It’s a great idea and a elegant, easy to use interface. There are so many directions I’d love to see them take this tool.
Cleanupdata is a great name, but they’re really giving you better ways to restructure data. This tool won’t help you find and fix errors and anomalies in data. At least not yet.
I also hope they extend cleanupdata to let people automate these data restructuring operations. If only you could apply a cleanup created in cleanupdata.com to 1,000 Excel spreadsheets or to a database table.
If you like this, it’s worth checking out DabbleDB. They have rethought the database with a database/spreadsheet/web forms/visualizer platypus of a tool. It lets your data be pliable in ways that databases don’t allow, while retaining structure that spreadsheets don’t recognize.

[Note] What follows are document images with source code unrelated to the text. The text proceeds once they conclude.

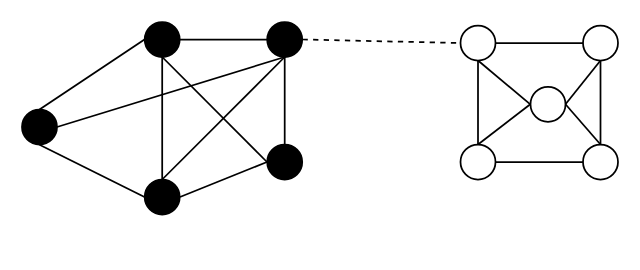
<!DOCTYPE html>
<html lang="en">
<head>
<meta charset="utf-8">
<title>Two connected graph clusters</title>
<style>
:root { --ink: #000; --paper: #fff; }
html, body { margin: 0; background: var(--paper); }
.graph { display: block; width: 640px; height: 270px; overflow: hidden; }
.edges { stroke: var(--ink); stroke-width: 1.75; fill: none; }
.bridge { stroke-dasharray: 5.3 5.3; }
.nodes { stroke: var(--ink); stroke-width: 1.75; }
.filled { fill: var(--ink); }
.open { fill: var(--paper); }
</style>
</head>
<body>
<svg class="graph" viewBox="0 0 640 270" role="img" aria-label="A cluster of five black nodes joined by a dashed line to a cluster of five white nodes">
  <g class="edges">
    <g class="left-cluster">
      <line x1="39.5" y1="109.5" x2="144.5" y2="39.5"/>
      <line x1="57" y1="127" x2="284.7" y2="57"/>
      <line x1="39.5" y1="144.7" x2="144.5" y2="197"/>
      <line x1="180" y1="39.5" x2="267" y2="39.5"/>
      <line x1="162.2" y1="57" x2="162.2" y2="179.5"/>
      <line x1="162.2" y1="57" x2="267" y2="162"/>
      <line x1="284.7" y1="57" x2="162.2" y2="179.5"/>
      <line x1="284.7" y1="57" x2="284.7" y2="144.5"/>
      <line x1="180" y1="197" x2="267" y2="162"/>
    </g>
    <line class="bridge" x1="302.5" y1="39.5" x2="460" y2="43"/>
    <g class="right-cluster">
      <line x1="495.5" y1="43" x2="583" y2="43"/>
      <line x1="495.5" y1="162" x2="583" y2="162"/>
      <line x1="478" y1="60.5" x2="478" y2="144.5"/>
      <line x1="600.5" y1="60.5" x2="600.5" y2="144.5"/>
      <line x1="478" y1="60.5" x2="530.3" y2="104.3"/>
      <line x1="478" y1="144.5" x2="530.3" y2="104.3"/>
      <line x1="600.5" y1="60.5" x2="565.5" y2="104.3"/>
      <line x1="600.5" y1="144.5" x2="565.5" y2="104.3"/>
    </g>
  </g>
  <g class="nodes filled">
    <circle cx="39.5" cy="127" r="17.5"/>
    <circle cx="162.2" cy="39.5" r="17.5"/>
    <circle cx="284.7" cy="39.5" r="17.5"/>
    <circle cx="284.7" cy="162" r="17.5"/>
    <circle cx="162.2" cy="197" r="17.5"/>
  </g>
  <g class="nodes open">
    <circle cx="478" cy="43" r="17.5"/>
    <circle cx="600.5" cy="43" r="17.5"/>
    <circle cx="548" cy="104.3" r="17.5"/>
    <circle cx="478" cy="162" r="17.5"/>
    <circle cx="600.5" cy="162" r="17.5"/>
  </g>
</svg>
</body>
</html>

Added: Avi Bryant, one of the authors of the cleanupdata.com service notes that the example in the screencast is motivated by this post on cleaning data in Excel. Compare and contrast. I know most people would prefer to avoid ="("&MID(H2,1,3)&") "&MID(H2,4,3)&"-"&MID(H2,7,4) in order to format a phone number.